The Greatest Buying Opportunity of our Lifetimes?

A record drop in home prices combined with record low mortgage rates, may result in 2009 being the best time to buy a home since the Great Depression.

BLOOMFIELD, MI – With record drops in home prices (from their peaks) combined with record low interest rates, 2009 may go down in history as the best time to buy real estate in our lifetimes.

Of course, many real estate agents ALWAYS say it’s a great time to buy real estate as their income depends on selling homes. But, The Housing Affordability Index (HAI) chart here supports their claims this time. It shows that nationally, this is the best time to buy a home since 1971, when this data started being tracked. The index takes into account housing prices, mortgage rates and wage income to determine affordability for first time buyers with no home to sell.

The experts who publish the Case-Shiller Index are predicting that housing prices will continue to fall in 2009. So many home buyers may be tempted to wait until housing prices bottom out before buying.
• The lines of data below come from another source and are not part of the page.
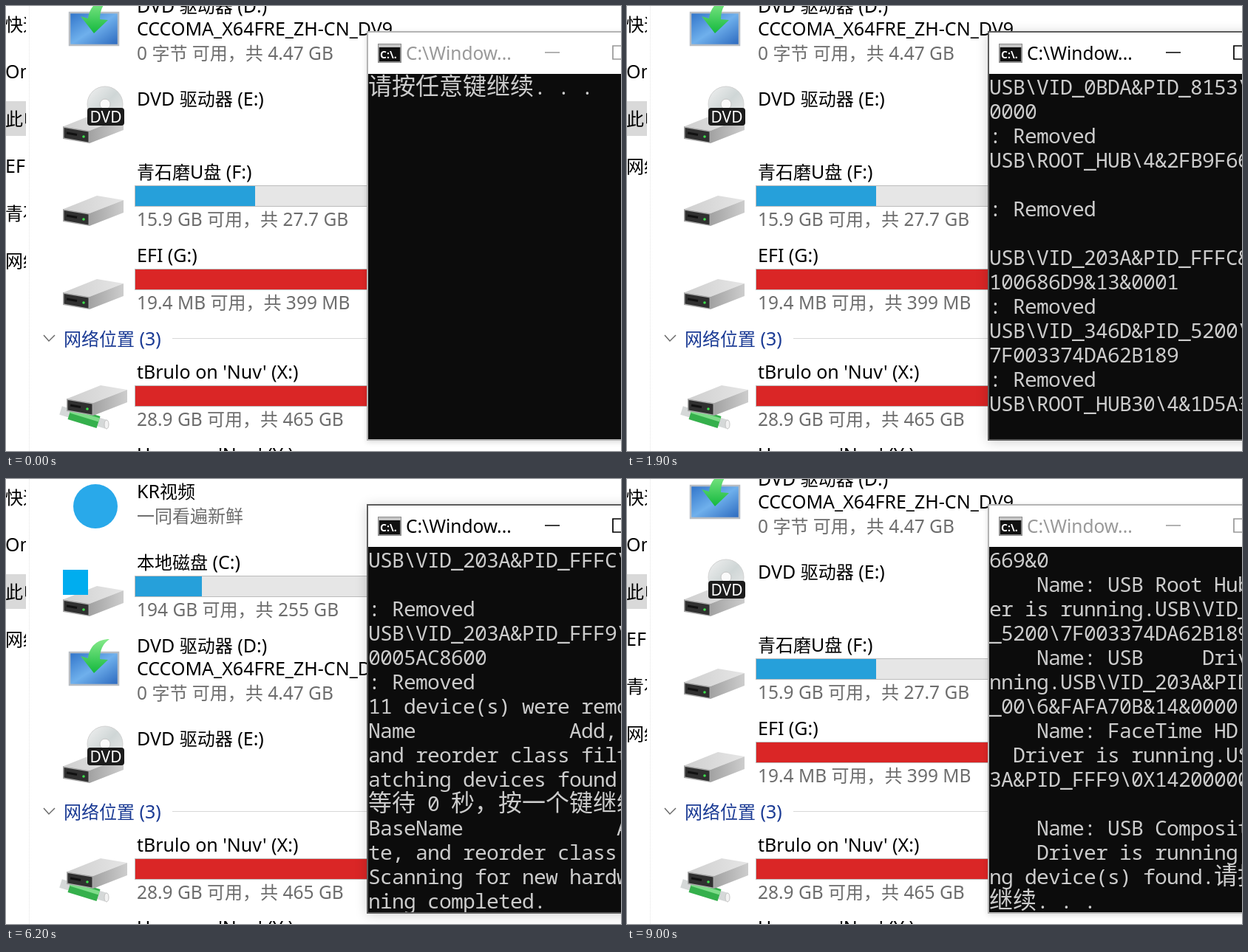
An HTML page for the animation above (9100 ms loop, 832 px wide and 603 px high).

```html
<!DOCTYPE html>
<html lang="zh-CN">
<head>
<meta charset="utf-8">
<title>Device rescan</title>
<style>
html, body { margin: 0; width: 100%; height: 100%; overflow: hidden; background: #fff; }
#stage {
  position: absolute; left: 0; top: 0; width: 832px; height: 603px; overflow: hidden; background: #fff;
  font: 25px/30px "Noto Sans", "Open Sans", "Noto Sans CJK SC", sans-serif; color: #000;
}
#stage div, #stage svg { position: absolute; }
b { font: normal .96em/0 "Noto Sans CJK SC", "Noto Sans CJK", sans-serif; }
.label { left: 177px; white-space: pre; }
.dim { color: #6d6d6d; font-size: 24.5px; }
.dim b { font-size: 24px; }
.bar { left: 174px; width: 380px; height: 27px; border: 1px solid #bcbcbc; background: #e6e6e6; }
.bar div { height: 27px; }

#side { left: 0; top: 0; width: 27px; height: 603px; overflow: hidden; }
#side .label { left: -1px; }
#picked { top: 129px; width: 27px; height: 47px; background: #d9d9d9; }
#rule { left: 31px; top: 0; height: 603px; border-left: 1px dotted #e4e4e4; }
#list, #net { left: 0; top: 0; width: 832px; height: 603px; }
#list svg, #net svg { left: 0; top: 0; overflow: visible; }
#list.full { top: -226px; }
#list:not(.full) .usb, #side:not(.full) .usb { display: none; }
#side:not(.full) .last { margin-top: -128px; }
#net .head { left: 78px; color: #1a3a94; }
#line { left: 225px; top: 450px; width: 300px; height: 1px; background: #d8d8d8; }

#win {
  left: 488px; top: 34px; width: 400px; height: 551px; border: 2px solid #b4b4b4;
  background: #fff; color: #999; box-shadow: 0 2px 7px rgba(0,0,0,.14);
}
#win.active { color: #000; border-color: #5c5c5c; box-shadow: 0 2px 15px rgba(0,0,0,.18); }
#title { left: 51px; top: 13px; font-size: 24.5px; }
#win svg { left: 0; top: 0; }
#term {
  left: 0; top: 56px; width: 400px; height: 495px; overflow: hidden; background: #0c0c0c; color: #ccc;
  font: 300 28px/33px "Noto Sans Mono", "DejaVu Sans Mono", monospace; letter-spacing: -.8px;
}
#rows { left: 0; top: 1px; white-space: pre; }
#rows p { margin: 0; height: 33px; }
#term b { font-size: 32px; font-weight: 300; letter-spacing: 0; }
#cursor { top: 487px; width: 16px; height: 8px; background: #fff; }
</style>
</head>
<body>
<div id="stage">
  <div id="side"><div id="picked"></div></div>
  <div id="rule"></div>

  <div id="list">
    <svg width="832" height="700">
      <defs>
        <linearGradient id="top" x2="1"><stop stop-color="#cfcfcf"/><stop offset="1" stop-color="#e6e6e6"/></linearGradient>
        <linearGradient id="edge" x2="1"><stop stop-color="#a2a2a2"/><stop offset="1" stop-color="#cdcdcd"/></linearGradient>
        <linearGradient id="screen" x2="1" y2="1"><stop stop-color="#2f73c9"/><stop offset=".5" stop-color="#6fb0ec"/><stop offset="1" stop-color="#2a67bd"/></linearGradient>
        <linearGradient id="disc" x2="1" y2="1"><stop stop-color="#f1f1f1"/><stop offset=".5" stop-color="#cfd6d6"/><stop offset="1" stop-color="#ececec"/></linearGradient>
        <linearGradient id="leaf" y2="1" x2="0"><stop stop-color="#86ea8a"/><stop offset="1" stop-color="#14b83e"/></linearGradient>
        <g id="drive">
          <path d="M1 18 46 0 82 6 36 24Z" fill="url(#top)"/>
          <path d="M36 24 82 6V23L36 41Z" fill="url(#edge)"/>
          <path d="M0 18 36 24V41L0 35Z" fill="#a8a8a8"/>
          <path d="M1.500 20 34.500 25.500V39.500L1.500 33.500Z" fill="#303030"/>
          <path d="M5 27 19 29.500" stroke="#111" stroke-width="3"/>
          <circle cx="28" cy="32" r="1.800" fill="#3be04a"/>
        </g>
      </defs>
      <circle cx="121" cy="37" r="30" fill="#29a9ea"/>
      <use href="#drive" x="77" y="145"/>
      <path d="M77 123H111V157H77Z" fill="#00adef"/>
      <path d="M86 235H152V279H86Z" fill="url(#screen)" stroke="#b7bcc2" stroke-width="2.500"/>
      <path d="M140 217C124 217 113 226 111 243L101 240 119 263 138 245 127 244C127 232 131 223 140 217Z" fill="url(#leaf)"/>
      <use href="#drive" x="77" y="371"/>
      <circle cx="134" cy="359" r="24" fill="url(#disc)" stroke="#d2d2d2"/>
      <circle cx="134" cy="359" r="7" fill="#fafafa" stroke="#c4c4c4"/>
      <rect x="110" y="364" width="50" height="24" rx="4" fill="#1c1c1c"/>
      <text x="135" y="383.500" text-anchor="middle" font-size="21" fill="#fff">DVD</text>
      <g class="usb"><use href="#drive" x="77" y="483"/><use href="#drive" x="77" y="596"/></g>
    </svg>
  </div>

  <div id="net">
    <div id="line"></div>
    <svg width="832" height="603" fill="none">
      <path d="M51 446 58 454 66 446" stroke="#6b6b6b" stroke-width="1.500"/>
      <path d="M74 548 136 567" stroke="#d5d8d8" stroke-width="12"/>
      <path d="M86 552 125 564" stroke="#35b04c" stroke-width="17"/>
      <path d="M87 549 126 561" stroke="#7fdc8a" stroke-width="5"/>
      <ellipse cx="136" cy="567" rx="3" ry="6" fill="#f2f2f2" stroke="#c4c4c4"/>
      <use href="#drive" x="82" y="514"/>
    </svg>
  </div>

  <div id="win">
    <svg width="342" height="56" fill="none">
      <path d="M14 16H44V40H14Z" fill="#111" stroke="#8c8c8c" stroke-width="2"/>
      <path d="M14 18H44" stroke="#c6c6c6" stroke-width="4"/>
      <text x="16" y="35" font-size="14" font-weight="700" fill="#fff">C:\.</text>
      <path d="M239 27H259M331 18H351V36H331Z" stroke="currentColor" stroke-width="1.700"/>
    </svg>
    <div id="title">C:\Window...</div>
    <div id="term"><div id="rows"></div><div id="cursor"></div></div>
  </div>
</div>

<script>
const $ = id => document.getElementById(id);
const LOOP = 9100, ROWS = 15;

// Wide characters get their own font and size.
const markup = s => s.replace(/&/g, '&amp;').replace(/[\u2e80-\uffef]+/g, '<b>$&</b>');

function add(parent, cls, top, html = '') {
  const el = document.createElement('div');
  el.className = cls;
  el.style.top = top + 'px';
  el.innerHTML = html;
  return parent.appendChild(el);
}
// y is the middle of the text line.
const label = (parent, y, text, cls = '') => add(parent, 'label ' + cls, y - 16, markup(text));

function volume(parent, y, name, space, used, color, cls = '') {
  label(parent, y, name, cls);
  add(parent, 'bar ' + cls, y + 18, `<div style="width:${used}px;background:${color}"></div>`);
  label(parent, y + 65, space, 'dim ' + cls);
}

const BLUE = '#26a0da', RED = '#da2626';
const side = $('side'), list = $('list'), net = $('net');

label(side, 25, '快速访问');
label(side, 89, 'On');
label(side, 153, '此电脑');
label(side, 217, 'EFI (G:)', 'usb');
label(side, 281, '青石磨U盘', 'usb');
label(side, 345, '网络', 'last');

label(list, 17, 'KR视频');
label(list, 51, '一同看遍新鲜', 'dim');
volume(list, 113, '本地磁盘 (C:)', '194 GB 可用，共 255 GB', 90, BLUE);
label(list, 226, 'DVD 驱动器 (D:)');
label(list, 257, 'CCCOMA_X64FRE_ZH-CN_DV9');
label(list, 291, '0 字节 可用，共 4.47 GB', 'dim');
label(list, 352, 'DVD 驱动器 (E:)');
volume(list, 451, '青石磨U盘 (F:)', '15.9 GB 可用，共 27.7 GB', 162, BLUE, 'usb');
volume(list, 564, 'EFI (G:)', '19.4 MB 可用，共 399 MB', 361, RED, 'usb');

label(net, 451, '网络位置 (3)', 'head');
volume(net, 496, "tBrulo on 'Nuv' (X:)", '28.9 GB 可用，共 465 GB', 356, RED);
label(net, 608, "Users on 'Nuv' (Y:)");

const scan = String.raw` class filters.USB\ROO
4&1387C2E6&0
    Name: USB Root Hub
er is running.USB\VID_
_8153\0003B6000000
    Name: Realtek USB
The device has a probl
669&0
    Name: USB Root Hub
er is running.USB\VID_
_5200\7F003374DA62B189
    Name: USB     Driv
nning.USB\VID_203A&PID
_00\6&FAFA70B&14&0000
    Name: FaceTime HD
  Driver is running.US
3A&PID_FFF9\0X14200000

    Name: USB Composit
    Driver is running.`;

const log = String.raw`请按任意键继续. . .
BaseName             Add
${scan}
ing device(s) found.Ba
           Add, delete
order class filters.US
UB20\4&1387C2E6&0
                    :
USB\VID_203A&PID_FFFC&
100686D9&13&0000
: Removed
USB\VID_0BDA&PID_8153\
0000
: Removed
USB\ROOT_HUB\4&2FB9F66

: Removed

USB\VID_203A&PID_FFFC&
100686D9&13&0001
: Removed
USB\VID_346D&PID_5200\
7F003374DA62B189
: Removed
USB\ROOT_HUB30\4&1D5A3

: Removed
USB\VID_203A&PID_FFFC&
100686D9&13&0002
: Removed
USB\VID_203A&PID_FFFC\

: Removed
USB\VID_203A&PID_FFF9\
0005AC8600
: Removed
11 device(s) were remo
Name             Add,
and reorder class filt
atching devices found.
等待 # 秒，按一个键继续
BaseName             A
te, and reorder class
Scanning for new hardw
ning completed.BaseNam
      Add, delete, and
${scan}
ng device(s) found.请按
继续. . .`.split('\n');

// [time, lines written, characters of the last line if it is unfinished]
const steps = [
  [0, 1], [300, 9], [400, 25, 20],
  [700, 27], [800, 29], [900, 30], [1000, 32], [1100, 34], [1200, 37],
  [1500, 39], [1600, 40], [1700, 42], [1800, 43], [1900, 45],
  [2000, 48], [2100, 51], [2200, 54], [2300, 58], [2400, 60],
  [3900, 61], [4000, 62], [4100, 63], [6200, 64, 15], [7200, 66, 15],
  [7600, 68], [7700, 70], [7800, 72, 6],
  [7900, 75], [8000, 78], [8100, 81], [8200, 84], [8300, 87]
];

const within = (t, from, to) => t >= from && t < to;

let shown = '';
function drawTerm(t) {
  const [, count, cut] = steps.findLast(s => s[0] <= t);
  const wait = t < 3000 ? 2 : t < 3900 ? 1 : 0;
  const key = [count, cut, wait].join();
  if (key === shown) return;
  shown = key;
  const lines = log.slice(Math.max(0, count - ROWS), count);
  if (cut) lines.push(lines.pop().slice(0, cut));
  $('rows').innerHTML = lines.map(s => `<p>${markup(s.replace('#', wait))}</p>`).join('');
}

function draw() {
  const t = performance.now() % LOOP;
  const atStart = within(t, 1200, 1500), afterDigit = within(t, 3000, 3700);
  drawTerm(t);
  $('cursor').style.display = atStart || afterDigit ? '' : 'none';
  $('cursor').style.left = (afterDigit ? 96 : 0) + 'px';
  $('win').classList.toggle('active', within(t, 200, 9000));
  side.classList.toggle('full', !within(t, 1900, 6600));
  list.classList.toggle('full', !within(t, 2000, 7200));
  requestAnimationFrame(draw);
}
draw();
</script>
</body>
</html>
```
Two challenges with that line of thinking:

1.) Wages are expected to also fall due to rising unemployment. As more and more workers are laid off, people will compete for the fewer remaining jobs, allowing employers to lower wages. Mortgage rates will also increase at some point in response to all the bailout money the government is spending. Both of these factors work against the benefits of falling housing prices. So, there’s no way to predict where the index will go in the future.
2.) Timing the bottom of the housing market is almost impossible. Did you know when the housing market peaked? None of the experts did. So, it’s safe to assume no one’s going to be able to predict the bottom of the market until AFTER it’s rebounded.
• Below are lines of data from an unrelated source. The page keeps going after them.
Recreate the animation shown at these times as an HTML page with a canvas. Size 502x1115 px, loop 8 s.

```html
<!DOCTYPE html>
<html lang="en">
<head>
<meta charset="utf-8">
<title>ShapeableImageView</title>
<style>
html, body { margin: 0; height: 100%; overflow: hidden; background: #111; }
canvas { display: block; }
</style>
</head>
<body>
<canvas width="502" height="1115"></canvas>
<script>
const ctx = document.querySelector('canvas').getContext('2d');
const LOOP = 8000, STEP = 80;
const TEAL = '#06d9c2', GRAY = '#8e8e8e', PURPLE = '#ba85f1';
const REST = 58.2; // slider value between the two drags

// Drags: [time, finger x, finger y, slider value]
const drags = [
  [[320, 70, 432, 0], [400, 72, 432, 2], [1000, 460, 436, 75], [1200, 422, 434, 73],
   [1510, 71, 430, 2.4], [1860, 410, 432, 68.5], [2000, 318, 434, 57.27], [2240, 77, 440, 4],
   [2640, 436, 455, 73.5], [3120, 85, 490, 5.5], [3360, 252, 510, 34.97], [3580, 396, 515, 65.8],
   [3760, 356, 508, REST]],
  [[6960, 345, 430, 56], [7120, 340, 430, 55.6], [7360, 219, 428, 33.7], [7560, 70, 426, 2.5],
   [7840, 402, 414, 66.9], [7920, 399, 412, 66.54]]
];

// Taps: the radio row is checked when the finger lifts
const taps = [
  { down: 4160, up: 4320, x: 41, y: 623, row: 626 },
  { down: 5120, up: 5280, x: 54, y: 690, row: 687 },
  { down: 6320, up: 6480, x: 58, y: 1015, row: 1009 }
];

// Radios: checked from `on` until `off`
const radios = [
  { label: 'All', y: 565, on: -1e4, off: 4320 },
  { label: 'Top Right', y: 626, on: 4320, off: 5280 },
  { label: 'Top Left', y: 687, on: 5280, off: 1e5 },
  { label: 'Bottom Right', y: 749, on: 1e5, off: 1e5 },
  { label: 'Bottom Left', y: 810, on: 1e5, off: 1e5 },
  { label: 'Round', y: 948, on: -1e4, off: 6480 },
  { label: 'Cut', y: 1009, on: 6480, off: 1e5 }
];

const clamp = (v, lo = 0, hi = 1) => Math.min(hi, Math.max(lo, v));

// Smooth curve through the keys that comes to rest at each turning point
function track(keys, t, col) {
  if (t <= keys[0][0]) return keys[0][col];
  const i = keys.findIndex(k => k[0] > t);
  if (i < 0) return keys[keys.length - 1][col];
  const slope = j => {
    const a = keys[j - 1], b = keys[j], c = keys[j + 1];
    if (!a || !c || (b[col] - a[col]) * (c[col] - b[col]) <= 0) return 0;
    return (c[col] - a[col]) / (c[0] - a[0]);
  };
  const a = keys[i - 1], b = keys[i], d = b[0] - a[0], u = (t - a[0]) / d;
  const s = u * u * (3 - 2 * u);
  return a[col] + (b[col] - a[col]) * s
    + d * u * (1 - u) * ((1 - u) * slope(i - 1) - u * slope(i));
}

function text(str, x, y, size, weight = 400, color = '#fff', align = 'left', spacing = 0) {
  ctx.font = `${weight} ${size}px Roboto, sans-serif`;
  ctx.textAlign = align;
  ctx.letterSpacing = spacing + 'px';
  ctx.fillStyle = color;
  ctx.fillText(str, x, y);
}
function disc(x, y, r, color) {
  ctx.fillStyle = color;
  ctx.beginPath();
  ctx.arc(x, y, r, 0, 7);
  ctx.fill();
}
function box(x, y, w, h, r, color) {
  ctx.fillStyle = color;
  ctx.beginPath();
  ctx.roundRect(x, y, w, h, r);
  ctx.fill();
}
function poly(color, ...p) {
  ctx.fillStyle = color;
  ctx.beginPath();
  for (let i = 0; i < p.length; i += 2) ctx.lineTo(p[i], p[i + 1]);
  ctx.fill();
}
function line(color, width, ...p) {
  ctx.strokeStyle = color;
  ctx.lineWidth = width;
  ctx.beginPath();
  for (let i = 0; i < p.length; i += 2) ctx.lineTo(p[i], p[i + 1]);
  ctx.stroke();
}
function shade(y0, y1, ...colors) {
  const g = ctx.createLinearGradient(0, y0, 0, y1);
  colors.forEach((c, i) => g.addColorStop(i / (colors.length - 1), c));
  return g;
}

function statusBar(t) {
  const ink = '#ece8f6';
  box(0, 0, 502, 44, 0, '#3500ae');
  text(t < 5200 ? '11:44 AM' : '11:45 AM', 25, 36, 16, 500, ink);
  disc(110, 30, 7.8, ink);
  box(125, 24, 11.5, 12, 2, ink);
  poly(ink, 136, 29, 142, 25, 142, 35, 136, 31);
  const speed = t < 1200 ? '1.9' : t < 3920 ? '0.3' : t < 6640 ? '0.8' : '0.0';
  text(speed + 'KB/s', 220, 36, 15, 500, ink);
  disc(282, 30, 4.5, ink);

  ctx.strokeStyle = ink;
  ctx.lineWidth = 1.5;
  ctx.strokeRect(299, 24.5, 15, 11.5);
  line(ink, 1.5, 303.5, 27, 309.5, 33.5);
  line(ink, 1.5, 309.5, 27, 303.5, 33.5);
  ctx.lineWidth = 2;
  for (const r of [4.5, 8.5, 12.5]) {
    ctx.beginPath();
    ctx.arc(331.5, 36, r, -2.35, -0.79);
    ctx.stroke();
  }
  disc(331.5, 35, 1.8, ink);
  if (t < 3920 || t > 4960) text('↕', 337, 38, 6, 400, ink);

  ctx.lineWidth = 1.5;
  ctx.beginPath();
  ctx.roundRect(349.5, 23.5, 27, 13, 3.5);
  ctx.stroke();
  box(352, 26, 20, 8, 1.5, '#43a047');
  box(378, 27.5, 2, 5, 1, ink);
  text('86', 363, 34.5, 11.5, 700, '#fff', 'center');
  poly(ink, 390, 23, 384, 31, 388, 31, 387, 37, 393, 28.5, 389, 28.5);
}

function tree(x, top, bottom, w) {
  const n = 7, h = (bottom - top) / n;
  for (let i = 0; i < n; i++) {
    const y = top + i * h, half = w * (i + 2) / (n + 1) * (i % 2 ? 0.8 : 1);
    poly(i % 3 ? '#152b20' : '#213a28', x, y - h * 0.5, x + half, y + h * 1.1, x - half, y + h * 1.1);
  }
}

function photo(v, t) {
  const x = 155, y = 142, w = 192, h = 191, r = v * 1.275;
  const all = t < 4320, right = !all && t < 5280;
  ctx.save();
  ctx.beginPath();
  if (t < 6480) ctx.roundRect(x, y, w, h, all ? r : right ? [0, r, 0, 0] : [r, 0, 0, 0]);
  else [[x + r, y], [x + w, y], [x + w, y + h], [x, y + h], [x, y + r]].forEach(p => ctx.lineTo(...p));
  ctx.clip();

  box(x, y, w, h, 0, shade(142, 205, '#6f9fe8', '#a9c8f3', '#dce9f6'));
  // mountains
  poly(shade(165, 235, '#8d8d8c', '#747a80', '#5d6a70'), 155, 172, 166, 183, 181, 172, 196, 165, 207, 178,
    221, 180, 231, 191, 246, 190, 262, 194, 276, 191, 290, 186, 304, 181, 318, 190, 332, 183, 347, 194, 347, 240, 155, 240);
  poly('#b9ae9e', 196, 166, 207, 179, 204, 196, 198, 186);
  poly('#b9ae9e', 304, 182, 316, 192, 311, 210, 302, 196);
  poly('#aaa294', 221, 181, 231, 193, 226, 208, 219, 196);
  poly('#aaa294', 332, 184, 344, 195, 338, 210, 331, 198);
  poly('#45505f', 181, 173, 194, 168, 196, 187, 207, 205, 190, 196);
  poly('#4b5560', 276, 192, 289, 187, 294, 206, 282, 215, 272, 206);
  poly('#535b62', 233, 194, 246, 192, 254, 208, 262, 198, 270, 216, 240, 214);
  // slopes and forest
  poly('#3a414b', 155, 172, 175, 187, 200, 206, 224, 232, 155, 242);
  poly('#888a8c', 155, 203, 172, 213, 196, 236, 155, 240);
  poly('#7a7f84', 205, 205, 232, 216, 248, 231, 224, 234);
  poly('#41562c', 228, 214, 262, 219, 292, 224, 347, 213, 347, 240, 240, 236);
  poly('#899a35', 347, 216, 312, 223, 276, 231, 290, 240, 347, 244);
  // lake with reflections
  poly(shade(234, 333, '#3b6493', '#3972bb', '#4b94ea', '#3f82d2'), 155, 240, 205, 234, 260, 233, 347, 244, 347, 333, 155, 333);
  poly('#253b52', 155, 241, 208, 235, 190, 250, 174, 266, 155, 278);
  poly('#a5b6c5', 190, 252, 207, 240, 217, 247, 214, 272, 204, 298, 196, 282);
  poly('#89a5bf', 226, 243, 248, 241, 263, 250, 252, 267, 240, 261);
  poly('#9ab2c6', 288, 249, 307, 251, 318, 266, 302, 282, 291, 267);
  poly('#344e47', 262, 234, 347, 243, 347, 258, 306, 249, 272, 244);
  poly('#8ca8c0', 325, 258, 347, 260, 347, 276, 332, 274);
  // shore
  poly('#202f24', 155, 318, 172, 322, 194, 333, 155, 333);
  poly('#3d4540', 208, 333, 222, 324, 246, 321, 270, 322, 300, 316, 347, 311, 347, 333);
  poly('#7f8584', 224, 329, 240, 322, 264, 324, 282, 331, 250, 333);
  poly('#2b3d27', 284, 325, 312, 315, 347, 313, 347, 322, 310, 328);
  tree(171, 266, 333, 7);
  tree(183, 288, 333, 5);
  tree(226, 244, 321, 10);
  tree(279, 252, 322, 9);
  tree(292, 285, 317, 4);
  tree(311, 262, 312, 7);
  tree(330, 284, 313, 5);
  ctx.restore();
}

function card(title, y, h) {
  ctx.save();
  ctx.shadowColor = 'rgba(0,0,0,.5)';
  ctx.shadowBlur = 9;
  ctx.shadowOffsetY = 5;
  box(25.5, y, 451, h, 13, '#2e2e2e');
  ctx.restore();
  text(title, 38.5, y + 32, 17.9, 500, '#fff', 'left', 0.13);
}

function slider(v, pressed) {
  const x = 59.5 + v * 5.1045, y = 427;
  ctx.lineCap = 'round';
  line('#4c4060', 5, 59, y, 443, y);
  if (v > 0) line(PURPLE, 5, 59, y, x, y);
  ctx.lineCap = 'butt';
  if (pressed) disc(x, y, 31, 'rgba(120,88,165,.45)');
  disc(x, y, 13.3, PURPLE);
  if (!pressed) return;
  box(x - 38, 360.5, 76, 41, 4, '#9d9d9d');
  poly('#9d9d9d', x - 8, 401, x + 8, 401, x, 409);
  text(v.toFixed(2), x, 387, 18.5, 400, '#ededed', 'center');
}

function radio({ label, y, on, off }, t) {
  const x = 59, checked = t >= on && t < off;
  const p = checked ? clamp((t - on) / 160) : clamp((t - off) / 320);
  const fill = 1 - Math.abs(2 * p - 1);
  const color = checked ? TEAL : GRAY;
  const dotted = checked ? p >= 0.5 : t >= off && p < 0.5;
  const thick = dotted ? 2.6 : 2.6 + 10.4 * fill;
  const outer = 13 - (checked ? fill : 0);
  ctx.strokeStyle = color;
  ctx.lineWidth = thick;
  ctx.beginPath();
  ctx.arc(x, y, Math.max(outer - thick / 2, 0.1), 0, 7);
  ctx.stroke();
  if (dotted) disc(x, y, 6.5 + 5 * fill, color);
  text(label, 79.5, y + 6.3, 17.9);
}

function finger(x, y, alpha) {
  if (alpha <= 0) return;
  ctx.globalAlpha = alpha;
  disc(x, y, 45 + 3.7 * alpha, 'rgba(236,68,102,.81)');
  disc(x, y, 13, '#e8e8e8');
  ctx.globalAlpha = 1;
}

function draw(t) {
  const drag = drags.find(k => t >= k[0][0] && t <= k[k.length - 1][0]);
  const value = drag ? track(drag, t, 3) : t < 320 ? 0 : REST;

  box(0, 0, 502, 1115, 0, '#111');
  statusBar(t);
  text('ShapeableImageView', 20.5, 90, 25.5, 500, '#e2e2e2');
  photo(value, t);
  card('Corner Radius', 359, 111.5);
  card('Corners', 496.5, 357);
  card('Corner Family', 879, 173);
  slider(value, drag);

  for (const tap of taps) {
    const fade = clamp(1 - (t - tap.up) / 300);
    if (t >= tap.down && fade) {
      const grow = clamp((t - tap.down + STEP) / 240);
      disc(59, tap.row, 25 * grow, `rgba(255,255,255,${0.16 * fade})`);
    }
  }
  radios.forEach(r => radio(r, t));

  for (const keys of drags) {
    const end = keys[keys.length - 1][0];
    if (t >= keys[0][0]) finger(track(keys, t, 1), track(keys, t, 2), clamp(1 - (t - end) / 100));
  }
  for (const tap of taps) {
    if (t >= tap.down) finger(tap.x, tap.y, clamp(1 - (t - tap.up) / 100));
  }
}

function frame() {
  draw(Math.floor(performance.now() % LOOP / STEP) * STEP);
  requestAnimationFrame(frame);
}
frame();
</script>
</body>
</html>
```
So, what should a potential home buyer do?

The best advice I can give a buyer is to make sure YOU know your budget and don’t spend every penny of savings to get into a home. Then forget about timing the market and go buy a home. Just be careful.

I’m always amazed that buyers come to me and are perfectly willing to let ME to tell them what THEY can AFFORD! Folks, you should know your budget way BETTER than me! All I, or any mortgage person, can do is tell you the MAXIMUM amount of trouble we can get you into. The industry methods of determining your maximum amount, don’t even take into account how many children you have! It’s common sense the more children you have the tighter your budget. Homebuyers should determine a maximum monthly housing payment (including property taxes & insurance) their budget can comfortably support, BEFORE talking to a mortgage person. If you feel you need help determining a solid budget, there are plenty of nonprofit organizations waiting to help you.

With the uncertain job markets, the lending industry is requiring more homebuyers to have emergency reserves to qualify for a mortgage. Again, some common sense is needed here. Buying a home and living paycheck-to-paycheck is a recipe for disaster! Unexpected things go wrong with homes all the time and cost money to fix. If you buy a foreclosed home, you buy it as-is. The greatest home inspector in the world can’t catch everything, nor should they be expected to. Likewise, the best home warranty won’t cover everything. So make sure you have some savings to fall back on if something breaks or if there’s a job layoff.

Nothing’s sadder in real estate than to see a foreclosed property get foreclosed on again.

Today’s real estate market offers great opportunities. Homebuyers need to hire the best qualified real estate agent and mortgage professional they can find, to help them minimize their chances of becoming another foreclosure statistic and instead, properly take advantage of the chance of a lifetime.

1 comment:

  1. Very good advice, Drew. Nobody will be able to time the bottom. There are wonderful opportunities out there. I have some of them listed ;-)

    And I agree wholeheartedly about hiring an agent and mortgage professional who know what they are doing. It pains me when I see buyers (not mine) who are getting poor advice on how to handle a purchase. The mistake is far too costly.

    Your blog is a great resource. Keep it up.